When driving, a vehicle’s brakes are trusted to work no matter the speed. But brakes don’t provide traction, tyres do. So, when driving on anything other than a perfectly smooth road free of sand, dirt and debris, bald tyres compromise your brakes’ ability to stop by providing reduced traction Poor braking efficiency increases the chance of being involved in an accident, plus adds unwanted repair costs.
Poor Fuel Efficiency
The second danger is that bald tyres lose pressure extremely quickly.
This, in turn, will affect how fuel-efficient the vehicle is and the performance of it.
Tyres with less than the minimum tread are more susceptible to tyre punctures. This is because greater tread depth tyres feature grooves and sipes that provide a certain amount of protection from glass and other road debris.
Bald tyres can cause unsafe heat build-up. Tyres with good tread help to prevent massive heat buildup as the tyres are continuously in contact with the road. This is due to the treads allowing air to circulate through the grooves of a tyre. However, bald tyres have no tread and therefore, the airflow will be significantly reduced, which can lead to tyre blowouts.
Bald Tyre Causes and Prevention
A tyre’s tread wears down with each mile driven, and there are various factors that affect how quickly it wears. Knowledgeable drivers are proactive in tyre care and can prevent the risk of driving on bald tyres.
Underinflated and Overloaded Tyres
It’s the air inside the tyre that carries the weight of the vehicle. A tyre without enough air to carry the load is considered “under-inflated”. This is bad because it causes a lot more stress on the tyre than it was designed for. A tyre carrying a load greater than it was designed for is considered “overloaded”. Just like the under-inflated tyre , it’s subject to higher stresses than it was engineered for. In both cases, the result is reduced treadwear, and in extreme situations the tyre could fail, which people often refer to as a “blowout”.

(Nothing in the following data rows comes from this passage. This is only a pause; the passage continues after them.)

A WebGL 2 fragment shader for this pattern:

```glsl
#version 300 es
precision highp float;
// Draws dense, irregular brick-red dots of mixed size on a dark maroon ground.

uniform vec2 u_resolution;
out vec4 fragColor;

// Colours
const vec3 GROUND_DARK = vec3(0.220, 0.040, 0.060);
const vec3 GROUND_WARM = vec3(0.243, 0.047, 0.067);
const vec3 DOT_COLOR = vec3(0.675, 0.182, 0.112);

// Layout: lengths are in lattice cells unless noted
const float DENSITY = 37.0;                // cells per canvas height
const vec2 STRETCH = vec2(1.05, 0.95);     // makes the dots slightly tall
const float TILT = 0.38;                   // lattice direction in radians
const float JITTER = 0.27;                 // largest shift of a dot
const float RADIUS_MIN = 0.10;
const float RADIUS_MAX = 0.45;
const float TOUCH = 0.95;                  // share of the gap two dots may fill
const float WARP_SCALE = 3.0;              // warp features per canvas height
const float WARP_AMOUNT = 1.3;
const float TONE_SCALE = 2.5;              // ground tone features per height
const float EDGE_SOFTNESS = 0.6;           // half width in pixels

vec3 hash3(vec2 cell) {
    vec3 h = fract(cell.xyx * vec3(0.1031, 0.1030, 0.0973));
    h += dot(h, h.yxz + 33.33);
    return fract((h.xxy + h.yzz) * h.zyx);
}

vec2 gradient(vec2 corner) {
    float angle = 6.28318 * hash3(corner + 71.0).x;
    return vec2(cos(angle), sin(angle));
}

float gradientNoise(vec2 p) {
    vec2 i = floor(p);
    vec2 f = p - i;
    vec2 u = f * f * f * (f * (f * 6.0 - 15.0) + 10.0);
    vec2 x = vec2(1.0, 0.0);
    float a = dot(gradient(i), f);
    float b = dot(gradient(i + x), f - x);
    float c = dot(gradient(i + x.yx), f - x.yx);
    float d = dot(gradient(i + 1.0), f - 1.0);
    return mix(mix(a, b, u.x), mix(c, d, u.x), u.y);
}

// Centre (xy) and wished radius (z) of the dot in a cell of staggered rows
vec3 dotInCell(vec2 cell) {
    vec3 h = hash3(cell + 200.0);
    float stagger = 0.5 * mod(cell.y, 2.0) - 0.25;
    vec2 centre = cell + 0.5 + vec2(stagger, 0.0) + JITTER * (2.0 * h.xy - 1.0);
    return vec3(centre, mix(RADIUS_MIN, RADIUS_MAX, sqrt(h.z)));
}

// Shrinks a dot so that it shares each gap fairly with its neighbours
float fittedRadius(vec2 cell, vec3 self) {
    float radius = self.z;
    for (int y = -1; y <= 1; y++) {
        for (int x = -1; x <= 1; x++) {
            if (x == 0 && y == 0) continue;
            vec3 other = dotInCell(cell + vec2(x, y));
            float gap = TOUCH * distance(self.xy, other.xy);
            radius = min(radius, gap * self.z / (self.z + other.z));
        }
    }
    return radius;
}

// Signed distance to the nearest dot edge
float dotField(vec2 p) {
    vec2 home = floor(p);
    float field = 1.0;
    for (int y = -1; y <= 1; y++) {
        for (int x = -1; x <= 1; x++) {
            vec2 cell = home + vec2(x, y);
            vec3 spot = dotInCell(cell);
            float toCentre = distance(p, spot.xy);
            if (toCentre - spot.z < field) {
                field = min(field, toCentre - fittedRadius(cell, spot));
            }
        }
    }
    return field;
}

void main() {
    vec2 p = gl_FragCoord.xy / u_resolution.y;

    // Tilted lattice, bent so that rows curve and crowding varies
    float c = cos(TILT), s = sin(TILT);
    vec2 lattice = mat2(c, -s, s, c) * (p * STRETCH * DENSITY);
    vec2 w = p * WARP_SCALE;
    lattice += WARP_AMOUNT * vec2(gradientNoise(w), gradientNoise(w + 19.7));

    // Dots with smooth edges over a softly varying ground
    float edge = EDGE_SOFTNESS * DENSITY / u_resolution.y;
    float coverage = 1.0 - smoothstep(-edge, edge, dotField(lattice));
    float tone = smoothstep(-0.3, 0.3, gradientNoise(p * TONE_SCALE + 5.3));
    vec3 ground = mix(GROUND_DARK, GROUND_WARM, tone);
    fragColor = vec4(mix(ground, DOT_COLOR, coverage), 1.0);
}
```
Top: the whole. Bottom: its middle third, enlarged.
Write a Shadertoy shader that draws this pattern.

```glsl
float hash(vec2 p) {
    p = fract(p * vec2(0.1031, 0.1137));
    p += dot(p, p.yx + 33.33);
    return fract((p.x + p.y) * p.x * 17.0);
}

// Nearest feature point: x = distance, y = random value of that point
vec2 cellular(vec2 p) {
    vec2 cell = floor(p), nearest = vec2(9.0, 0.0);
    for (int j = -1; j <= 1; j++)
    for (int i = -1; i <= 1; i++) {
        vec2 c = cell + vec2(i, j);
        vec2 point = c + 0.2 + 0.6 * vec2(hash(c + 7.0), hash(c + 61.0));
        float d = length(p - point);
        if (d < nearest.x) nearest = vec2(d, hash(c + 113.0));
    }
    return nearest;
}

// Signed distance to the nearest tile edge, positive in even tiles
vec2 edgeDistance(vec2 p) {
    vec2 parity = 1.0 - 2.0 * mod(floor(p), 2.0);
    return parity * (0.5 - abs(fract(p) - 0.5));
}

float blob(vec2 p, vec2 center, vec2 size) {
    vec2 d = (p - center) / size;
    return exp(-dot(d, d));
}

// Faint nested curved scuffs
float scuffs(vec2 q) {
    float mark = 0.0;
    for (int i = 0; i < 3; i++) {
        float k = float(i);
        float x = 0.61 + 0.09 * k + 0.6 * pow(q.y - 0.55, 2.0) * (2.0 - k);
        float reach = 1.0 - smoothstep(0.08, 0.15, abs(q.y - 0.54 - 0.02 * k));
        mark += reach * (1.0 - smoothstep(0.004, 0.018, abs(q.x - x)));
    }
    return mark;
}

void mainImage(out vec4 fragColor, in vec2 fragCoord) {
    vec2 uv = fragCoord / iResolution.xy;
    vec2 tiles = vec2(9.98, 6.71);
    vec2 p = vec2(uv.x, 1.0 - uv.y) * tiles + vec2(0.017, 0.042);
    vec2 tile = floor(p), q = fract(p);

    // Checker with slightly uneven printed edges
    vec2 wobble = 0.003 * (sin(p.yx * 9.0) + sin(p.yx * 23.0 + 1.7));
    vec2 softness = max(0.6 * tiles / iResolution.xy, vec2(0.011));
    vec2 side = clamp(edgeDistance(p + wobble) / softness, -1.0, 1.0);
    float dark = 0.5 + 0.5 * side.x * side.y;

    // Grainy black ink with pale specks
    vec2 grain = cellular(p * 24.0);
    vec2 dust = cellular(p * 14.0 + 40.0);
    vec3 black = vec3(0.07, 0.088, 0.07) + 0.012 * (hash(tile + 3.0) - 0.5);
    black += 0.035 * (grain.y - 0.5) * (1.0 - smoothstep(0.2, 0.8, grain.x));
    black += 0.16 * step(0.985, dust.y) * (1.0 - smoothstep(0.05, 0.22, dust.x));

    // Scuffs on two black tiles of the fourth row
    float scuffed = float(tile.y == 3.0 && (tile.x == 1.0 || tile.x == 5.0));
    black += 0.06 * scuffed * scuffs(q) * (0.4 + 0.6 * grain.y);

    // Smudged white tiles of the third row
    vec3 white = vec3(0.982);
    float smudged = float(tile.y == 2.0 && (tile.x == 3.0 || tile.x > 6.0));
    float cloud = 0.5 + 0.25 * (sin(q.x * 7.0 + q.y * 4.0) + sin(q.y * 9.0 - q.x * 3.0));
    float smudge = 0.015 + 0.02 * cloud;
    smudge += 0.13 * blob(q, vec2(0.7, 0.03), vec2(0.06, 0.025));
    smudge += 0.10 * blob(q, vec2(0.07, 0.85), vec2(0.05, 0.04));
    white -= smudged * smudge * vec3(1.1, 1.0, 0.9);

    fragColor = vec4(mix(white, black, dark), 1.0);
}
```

Unbalanced and Misaligned Tyres
Tyres and wheels often have areas that are a bit heavy or light. “Balancing” the tyre /wheel assembly involves the use of a machine which tells the technician to add weight in specified places to make the tyre /wheel’s weight equal all over. If this isn’t done, the tyres may not wear evenly, and the driver may feel a vibration at higher speeds.
Alignment is important because car makers design the suspension so that tyres will roll properly for stable handling, strong traction and good treadwear. When the suspension gets out of specification it’s described as being “out of alignment”. That means the tyres are no longer rolling straight; they’re rolling at an angle instead of straight ahead or are tilted from vertical. This often results in increased treadwear, uneven treadwear, and in some cases, the car “pulling” to the left or right.

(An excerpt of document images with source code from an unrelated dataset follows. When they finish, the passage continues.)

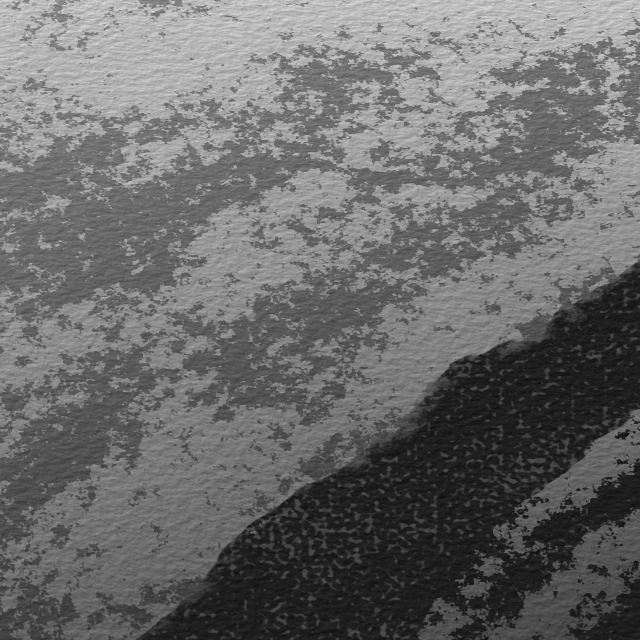
Reproduce this texture procedurally as a Shadertoy shader.

```glsl
// Weathered grey plaster seen at a slant: pale flaking skin over a darker coat,
// crossed by a black band. Curved bands plus gradient noise decide where the
// skin survives; a fine height noise is embossed by light from the upper left.

const float PATCH_SCALE = 4.5;
const float GRIT_SCALE = 30.0;
const float RELIEF_SCALE = 72.0;
const float PATCH_AMOUNT = 0.95;
const float GRIT_AMOUNT = 0.95;
const float RELIEF_AMOUNT = 0.13;
const float FLAKE_SOFTNESS = 0.19;
const float BLACK_TONE = 0.115;
const float FLECK_TONE = 0.15;
const vec2 LIGHT_STEP = vec2(-0.0016, 0.0030);

vec2 gradientAt(vec2 cell) {
    vec3 h = fract(cell.xyx * vec3(0.1031, 0.1030, 0.0973));
    h += dot(h, h.yzx + 33.33);
    float angle = 6.28318 * fract((h.x + h.y) * h.z);
    return vec2(cos(angle), sin(angle));
}

float gradientNoise(vec2 p) {
    vec2 i = floor(p), f = p - i;
    vec2 u = f * f * f * (f * (f * 6.0 - 15.0) + 10.0);
    vec2 e = vec2(1.0, 0.0);
    float low = mix(dot(gradientAt(i), f), dot(gradientAt(i + e), f - e), u.x);
    float high = mix(dot(gradientAt(i + e.yx), f - e.yx),
                     dot(gradientAt(i + e.xx), f - e.xx), u.x);
    return mix(low, high, u.y);
}

float fbm(vec2 p, int octaves, float gain) {
    const mat2 turn = mat2(1.76, 0.95, -0.95, 1.76);
    float sum = 0.0, amplitude = 1.0;
    for (int i = 0; i < octaves; i++) {
        sum += amplitude * gradientNoise(p);
        p = turn * p + 17.3;
        amplitude *= gain;
    }
    return sum;
}

float bump(float x, float width) {
    return exp(-x * x / (width * width));
}

// Soft ellipse whose long axis leans along the bands
float blot(vec2 p, vec2 center, vec2 radius) {
    vec2 d = p - center;
    d.y -= 0.35 * d.x;
    d /= radius;
    return exp(-dot(d, d));
}

float reliefHeight(vec2 p) {
    return fbm(p * RELIEF_SCALE * vec2(0.8, 1.15), 3, 0.6);
}

void mainImage(out vec4 fragColor, in vec2 fragCoord) {
    vec2 p = fragCoord / iResolution.y;

    // Slanted frame for patches, foreshortened frame for grit
    vec2 slanted = vec2(p.x, p.y - 0.65 * p.x * (1.0 - 0.6 * p.y));
    vec2 receding = vec2(p.x * 0.85, p.y * (1.0 + 0.25 * p.y));
    float patches = fbm(slanted * PATCH_SCALE * vec2(0.8, 1.5) + 3.7, 4, 0.6);
    float grit = fbm(receding * GRIT_SCALE + 9.1, 4, 0.85);

    // Signed heights above both edges of the black band
    float dx = p.x - 0.215;
    float above = p.y - (0.95 * dx - 0.25 * dx * dx);
    dx = p.x - 0.64;
    float below = 1.5 * dx - 1.3 * dx * dx - p.y;
    float wobble = 0.07 * patches + 0.018 * grit;

    // Pale ridges and bare blots of the upper wall
    float cover = -0.12 + 0.16 * p.y;
    cover += 0.62 * bump(above - 0.09, 0.11);
    cover += 0.40 * bump(p.y - 0.41 - 0.60 * p.x, 0.06) * smoothstep(0.9, 0.5, p.x);
    cover += 0.62 * bump(p.y - 0.90 - 0.10 * p.x, 0.07);
    cover -= 0.50 * blot(p, vec2(0.12, 0.62), vec2(0.20, 0.09));
    cover -= 0.45 * blot(p, vec2(0.66, 0.62), vec2(0.15, 0.07));
    cover -= 0.45 * blot(p, vec2(0.90, 0.83), vec2(0.20, 0.09));
    cover -= 0.30 * blot(p, vec2(0.04, 0.28), vec2(0.14, 0.10));

    // Striped lower corner, then the bare band itself
    float corner = 0.10 + 0.32 * cos(35.0 * (below - 0.05));
    cover = mix(cover, corner, smoothstep(-0.03, 0.03, below));
    float bandDepth = min(-above, -below) + wobble;
    cover = mix(cover, -1.3, smoothstep(-0.015, 0.025, bandDepth));
    cover += PATCH_AMOUNT * patches + GRIT_AMOUNT * grit;
    float skin = smoothstep(-FLAKE_SOFTNESS, FLAKE_SOFTNESS, cover);

    // Tones fall off from the bright top to the dim lower right
    float paleTone = 0.40 + 0.34 * p.y - 0.14 * p.x * (1.0 - p.y);
    float coatTone = 0.25 + 0.27 * p.y - 0.07 * p.x;
    float fleck = gradientNoise(receding * 115.0) + 0.35 * patches + 0.2 * grit;
    float blackTone = BLACK_TONE + FLECK_TONE * smoothstep(0.08, 0.5, fleck);
    float blackness = smoothstep(0.015, -0.015, above - wobble);
    float tone = mix(mix(coatTone, blackTone, blackness), paleTone, skin);

    // Embossed surface, weaker where the wall is dark
    float slope = reliefHeight(receding) - reliefHeight(receding + LIGHT_STEP);
    tone += RELIEF_AMOUNT * slope * (0.35 + 1.1 * tone);
    tone += 0.03 * patches * tone;

    fragColor = vec4(vec3(clamp(tone, 0.0, 1.0)), 1.0);
}
```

Neglected Tyre & Vehicle Maintenance
Keeping up with the proper maintenance helps a driver to be more aware of when tyres are wearing. Neglecting tyre maintenance increases the chance of driving on unaligned, underinflated, or unbalanced tyres, which, in the end, may result in driving on bald tyres.
Back to all help and advice articles